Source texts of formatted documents
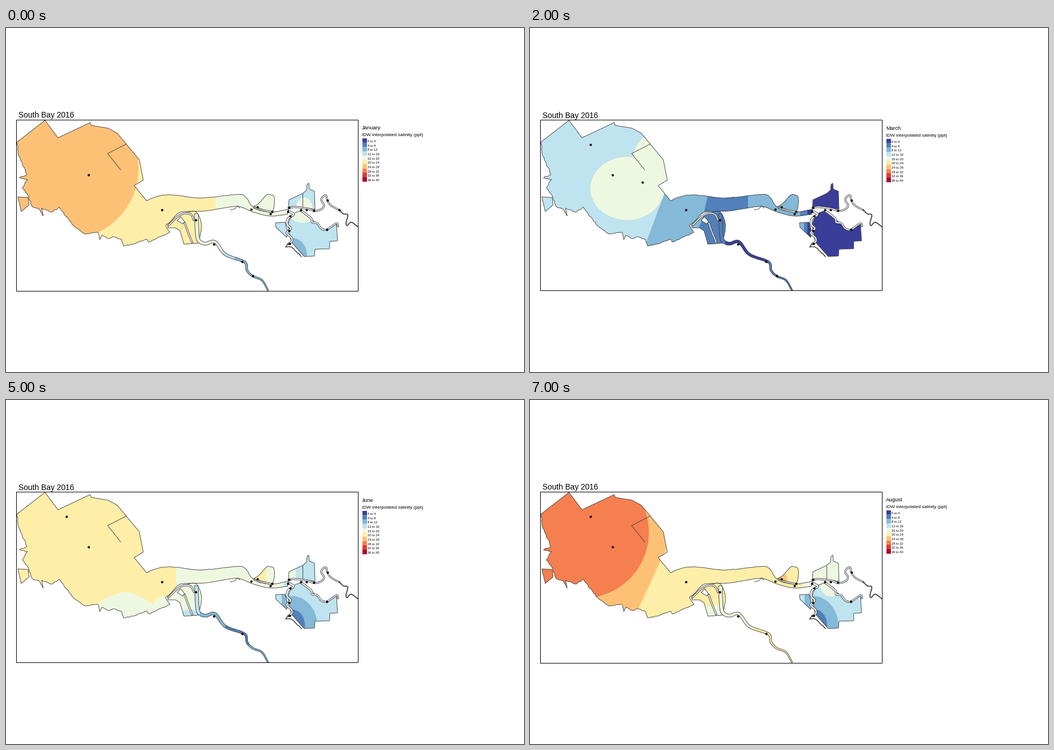
Write a matplotlib script that moves like this. It is 917 px wide and 611 px high and loops after 8000 ms.

```python
import numpy as np
import matplotlib.pyplot as plt
from matplotlib.animation import FuncAnimation
from matplotlib.patches import PathPatch, Polygon, Rectangle
from matplotlib.path import Path

W, H, DPI = 917, 611, 100
PX = 72 / DPI
MONTHS = "January February March April May June July August".split()
JAN, FEB, MAR, APR, MAY, JUN, JUL, AUG = range(8)
# reversed RdYlBu, slightly see-through on white
COLORS = 0.96 * plt.get_cmap("RdYlBu_r")(np.linspace(0, 1, 10))[:, :3] + 0.04
EDGE = "#404040"
rng = np.random.default_rng(16)

plt.rcParams["font.family"] = "Liberation Sans"
fig = plt.figure(figsize=(W / DPI, H / DPI), dpi=DPI, facecolor="white")
ax = fig.add_axes([0, 0, 1, 1])
ax.set(xlim=(0, W), ylim=(H, 0))
ax.axis("off")


# ---------- geometry helpers ----------
def smooth(pts, n=8):
    """Catmull-Rom curve through the points."""
    p = np.array(pts, float)
    p = np.vstack([2 * p[0] - p[1], p, 2 * p[-1] - p[-2]])
    t = np.linspace(0, 1, n, endpoint=False)[:, None]
    out = [0.5 * (2 * b + (c - a) * t + (2 * a - 5 * b + 4 * c - d) * t**2
                  + (3 * b - a - 3 * c + d) * t**3)
           for a, b, c, d in zip(p, p[1:], p[2:], p[3:])]
    return np.vstack(out + [p[-2:-1]])


def rough(pts, amp=0.9, step=3):
    """Ragged shoreline along straight legs."""
    p = np.array(pts, float)
    out = []
    for a, b in zip(p, p[1:]):
        n = max(1, int(np.hypot(*(b - a)) / step))
        leg = a + (b - a) * np.linspace(0, 1, n, endpoint=False)[:, None]
        leg[1:] += rng.uniform(-amp, amp, (n - 1, 2))
        out.append(leg)
    return np.vstack(out + [p[-1:]])


def band(pts, w0, w1):
    """Ribbon around a smooth centre line, tapering from w0 to w1."""
    c = smooth(pts)
    d = np.gradient(c, axis=0)
    normal = np.column_stack([-d[:, 1], d[:, 0]]) / np.hypot(*d.T)[:, None]
    off = normal * np.linspace(w0, w1, len(c))[:, None] / 2
    return np.vstack([c + off, (c - off)[::-1]])


def closed(pts):
    pts = np.asarray(pts, float)
    return Path(np.vstack([pts, pts[:1]]), closed=True)


# ---------- water bodies ----------
north_shore = [(19, 203), (69, 164), (92, 195), (149, 168), (151, 173), (181, 178),
               (197, 187), (236, 234), (243, 270), (227, 280), (249, 307)]
north_bank = [(249, 307), (262, 301), (290, 296), (345, 302), (410, 295.5), (425, 301),
              (439, 320), (468, 327), (500, 322)]
south_bank = [(498, 331), (468, 334), (438, 327), (411, 317), (378, 321), (352, 325),
              (318, 326), (305, 329), (290, 345), (283, 350), (285, 356)]
south_shore = [(285, 356), (290, 363), (252, 380), (249, 375), (225, 384), (208, 387),
               (205, 376), (192, 371), (180, 374), (170, 368), (166, 376), (163, 363),
               (140, 366), (119, 351), (94, 318), (82, 327), (63, 320), (66, 334),
               (58, 321), (46, 317), (40, 299), (29, 284), (38, 269), (24, 266),
               (37, 260), (22, 225), (19, 203)]
island = [(21, 300), (39, 301), (41, 314), (27, 326)]
slough = [(337, 330), (339, 370), (344, 380), (354, 383), (370, 380), (388, 402),
          (417, 413), (425, 419), (427, 431), (437, 441), (453, 448), (464, 466)]

BAY = Path.make_compound_path(
    closed(np.vstack([north_shore, rough(smooth(north_bank, 3), 0.4),
                      smooth(south_bank), rough(south_shore)])),
    closed(island))
MARSH = closed(smooth([(286, 350), (299, 338), (310, 331), (322, 327), (337, 327),
                       (346, 350), (341, 382)]).tolist()
               + [(315, 384), (308, 360), (300, 355), (287, 355)])
SLOUGH = closed(band(slough, 6.5, 2.2))
KNOB = closed(smooth([(438, 317), (447, 312), (461, 297), (467, 296), (475, 301),
                      (472, 325), (457, 323)], 4))
NORTH = closed([(500, 318), (501, 305), (525, 294), (532, 288), (533, 278), (536, 275.5),
                (537, 286), (546, 290), (547, 322), (520, 318)])
SOUTH = closed([(512, 328), (520, 325), (530, 330), (548, 346), (557, 355), (568, 359),
                (585, 348), (587, 378), (573, 379), (573, 392), (547, 393), (546, 405),
                (528, 406), (505, 380), (499, 350), (503, 338)])
WEST = closed([(477, 346), (494, 345), (498, 360), (497, 372), (478, 354)])
BODIES = BAY, MARSH, SLOUGH, KNOB, NORTH, SOUTH, WEST

# ---------- salinity zones ----------
layers = [[] for _ in MONTHS]


def paint(month, body, patch):
    patch.set(lw=0, zorder=3 if body is SLOUGH else 1)
    ax.add_patch(patch)
    patch.set_clip_path(body, ax.transData)
    layers[month].append(patch)


def base(month, *classes):
    for body, k in zip(BODIES, classes):
        paint(month, body, PathPatch(body, fc=COLORS[k]))


def cut(month, body, k, x, slope=0):
    """Class k east of a line that crosses y = 310 at x."""
    edge = [(x + slope * (y - 310), y) for y in (150, 480)]
    paint(month, body, Polygon(edge + [(W, 480), (W, 150)], fc=COLORS[k]))


def blob(month, body, k, cx, cy, rx, ry=None, p=2):
    """Class k inside a superellipse."""
    t = np.linspace(0, 2 * np.pi, 120)
    c, s = np.cos(t), np.sin(t)
    x = cx + rx * np.sign(c) * np.abs(c) ** (2 / p)
    y = cy + (ry or rx) * np.sign(s) * np.abs(s) ** (2 / p)
    paint(month, body, Polygon(np.column_stack([x, y]), fc=COLORS[k]))


base(JAN, 5, 5, 4, 4, 3, 3, 3)
blob(JAN, BAY, 6, 109.5, 250, 125)
cut(JAN, BAY, 4, 371)
blob(JAN, NORTH, 4, 528, 322, 15, 21)
blob(JAN, SOUTH, 4, 525, 328, 24, 18)
blob(JAN, SOUTH, 2, 507, 404, 26, 31)
cut(JAN, SLOUGH, 3, 383)
cut(JAN, SLOUGH, 2, 405)

base(FEB, 5, 4, 4, 3, 3, 2, 2)
blob(FEB, BAY, 4, 198, 228, 48, 89, 1.5)
blob(FEB, BAY, 4, 188, 388, 50, 39, 1.6)
cut(FEB, BAY, 4, 306)
cut(FEB, BAY, 3, 372)
blob(FEB, SOUTH, 3, 535, 325, 28, 26)
for body in (SOUTH, WEST):
    blob(FEB, body, 1, 502, 374, 22, 26)
cut(FEB, SLOUGH, 3, 343)
cut(FEB, SLOUGH, 2, 388)

base(MAR, 3, 2, 1, 2, 0, 0, 2)
blob(MAR, BAY, 4, 172, 285, 65, 56)
blob(MAR, BAY, 4, 225, 245, 45, 60)
cut(MAR, BAY, 2, 232, -0.37)
cut(MAR, BAY, 1, 312, -0.23)
cut(MAR, BAY, 2, 386)
cut(MAR, BAY, 1, 478)
cut(MAR, BAY, 0, 491)
cut(MAR, MARSH, 1, 317, -0.4)
cut(MAR, WEST, 1, 485)
cut(MAR, WEST, 0, 491)
cut(MAR, SLOUGH, 0, 346)
cut(MAR, SLOUGH, 1, 420)

base(APR, 3, 2, 2, 2, 1, 1, 1)
blob(APR, BAY, 4, 75, 220, 112)
cut(APR, BAY, 2, 240, -0.4)
cut(APR, BAY, 3, 388)
cut(APR, BAY, 2, 454)
blob(APR, SOUTH, 0, 502, 390, 28, 44)
cut(APR, SLOUGH, 1, 388)

base(MAY, 4, 3, 2, 3, 3, 2, 2)
blob(MAY, BAY, 3, 359, 389, 200)
blob(MAY, BAY, 4, 370, 381, 143)
cut(MAY, BAY, 3, 308, -0.2)
cut(MAY, BAY, 4, 388)
cut(MAY, BAY, 3, 454)
cut(MAY, BAY, 2, 485)
blob(MAY, BAY, 2, 342, 328, 25, 22)
blob(MAY, BAY, 5, 426, 324, 14)
cut(MAY, MARSH, 2, 313)
cut(MAY, NORTH, 2, 513)
blob(MAY, SOUTH, 1, 485, 405, 61, 75, 1.6)
cut(MAY, WEST, 1, 487)

base(JUN, 5, 4, 3, 5, 4, 3, 3)
blob(JUN, BAY, 4, 210, 390, 70, 49, 1.5)
blob(JUN, BAY, 4, 295, 366, 34, 20)
cut(JUN, BAY, 4, 301)
cut(JUN, BAY, 3, 492)
cut(JUN, KNOB, 4, 461)
blob(JUN, MARSH, 3, 325, 390, 30, 17)
cut(JUN, NORTH, 3, 513)
blob(JUN, SOUTH, 2, 505, 400, 46, 52)
blob(JUN, SOUTH, 1, 506, 400, 23, 28)
cut(JUN, WEST, 2, 488)
cut(JUN, SLOUGH, 2, 343)
cut(JUN, SLOUGH, 1, 388)
cut(JUN, SLOUGH, 2, 430)

base(JUL, 5, 5, 4, 5, 4, 3, 3)
blob(JUL, BAY, 6, 105, 250, 125)
cut(JUL, BAY, 4, 468)
blob(JUL, SOUTH, 2, 503, 401, 46, 53)
blob(JUL, SOUTH, 1, 505, 400, 22, 28)
cut(JUL, WEST, 2, 487)
cut(JUL, SLOUGH, 3, 380)

base(AUG, 6, 5, 4, 5, 4, 3, 3)
blob(AUG, BAY, 7, 93.5, 235, 117)
cut(AUG, BAY, 5, 220, -0.46)
cut(AUG, BAY, 4, 483)
blob(AUG, MARSH, 4, 328, 385, 30, 20)
blob(AUG, KNOB, 6, 447, 318, 8, 10)
blob(AUG, SOUTH, 4, 533, 325, 20, 24)
blob(AUG, SOUTH, 2, 500, 402, 46, 54)
blob(AUG, SOUTH, 1, 504, 400, 22, 28)
cut(AUG, WEST, 2, 486)
cut(AUG, SLOUGH, 5, 396)


# ---------- shorelines, levees and creeks ----------
def line(pts, color=EDGE, lw=0.9):
    ax.plot(*np.array(pts).T, color=color, lw=lw * PX, zorder=4, snap=False)


def hollow(path, fc="white", z=4):
    ax.add_patch(PathPatch(path, fc=fc, ec=EDGE, lw=0.9 * PX, zorder=z, snap=False))


def creek(w0, w1, *pts):
    hollow(closed(band(pts, w0, w1)))


for body in BODIES:
    hollow(body, "none", 3.5 if body is SLOUGH else 2)

line([(213, 206), (180, 223), (203, 252)])
line([(525.5, 294), (525.5, 318)])
line(smooth([(397, 323), (405, 321), (410, 316), (414, 320)]))
creek(2.5, 2.5, (287, 351), (305, 334), (318, 329), (328, 332), (333, 342))
creek(2.5, 2.5, (316, 345), (322, 362), (330, 382))
hollow(closed([(303, 342), (309, 335), (316, 344), (313, 348)]))
creek(2, 2.5, (440, 319), (452, 323), (471, 327))
creek(2.5, 2.2, (499, 320), (511, 318), (534, 321), (546, 325), (558, 322), (563, 315),
      (558, 305), (563, 298), (567, 298), (569, 306), (575, 315), (591, 324))
line(smooth([(590, 323), (597, 330), (605, 332), (602, 346), (604, 351), (611, 345),
             (623, 353)]), lw=1.8)
creek(3, 2.2, (522, 324), (540, 338), (542, 345), (551, 347), (558, 356), (568, 358),
      (585, 347), (588, 353))
creek(3.5, 2.8, (500, 325), (509, 331), (499, 339), (498, 349), (504, 356), (497, 364),
      (505, 372), (506, 379), (499, 384))
line(rough([(501, 383), (495, 389), (505, 389), (523, 406)], 0.8), lw=1.5)
frame = ax.add_patch(Rectangle((18.5, 163.5), 605, 304, fc="none", ec="black", lw=PX,
                               zorder=6, snap=False))

# ---------- stations ----------
stations = [(146, 261), (275.5, 323), (336, 341), (368, 384), (418, 415), (434, 321.5),
            (445, 318), (468, 329.5), (470.5, 326), (499, 325.5), (500.5, 319),
            (502.5, 334), (522, 322.5), (531.5, 323), (545, 323.5), (569, 306),
            (500.5, 360), (502, 383), (568, 358)]
bay_head, creek_end = (106.5, 206.5), (437, 440)
visits = {JAN: [(590, 323)], FEB: [(176, 245.5)], MAR: [(199, 273.5)], MAY: [(221.5, 302.5)]}
dots, = ax.plot([], [], "o", color="black", ms=4.1 * PX, mew=0, zorder=7)

# ---------- title and legend ----------
moving = []


def label(x, y, text, size):
    t = ax.text(x, y, text, fontsize=size * PX, va="baseline", zorder=7)
    moving.append((t, y))
    return t


label(22, 159, "South Bay 2016", 13.8)
month_name = label(630, 180, "", 9.5)
label(630, 192, "IDW interpolated salinity (ppt)", 8.25)
for i, color in enumerate(COLORS):
    y = 195.8 + 7.68 * i
    box = ax.add_patch(Rectangle((631, y), 7.5, 7.68, fc=color, lw=0, zorder=6))
    moving.append((box, y))
    label(640.5, y + 7.2, f"{4 * i} to {4 * i + 4}", 5.8)


def update(m):
    for i, group in enumerate(layers):
        for patch in group:
            patch.set_visible(i == m)
    sites = (stations + visits.get(m, []) + [bay_head] * (m > JAN)
             + [creek_end] * (m < MAY))
    dots.set_data(*np.array(sites).T)
    month_name.set_text(MONTHS[m])
    # month names without a hanging letter or the like shift the layout by a pixel
    shift = int(m in (MAR, JUN))
    frame.set_height(304 - shift)
    for artist, y in moving:
        artist.set_y(y + shift)
    return []


anim = FuncAnimation(fig, update, frames=len(MONTHS), init_func=lambda: [],
                     interval=1000, repeat=True, repeat_delay=0)
plt.show()
```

-- What the task asks --
Filter the entries down to the lines with the word "sites" in them, and copy those lines.

-- Task response --
    sites = (stations + visits.get(m, []) + [bay_head] * (m > JAN)
    dots.set_data(*np.array(sites).T)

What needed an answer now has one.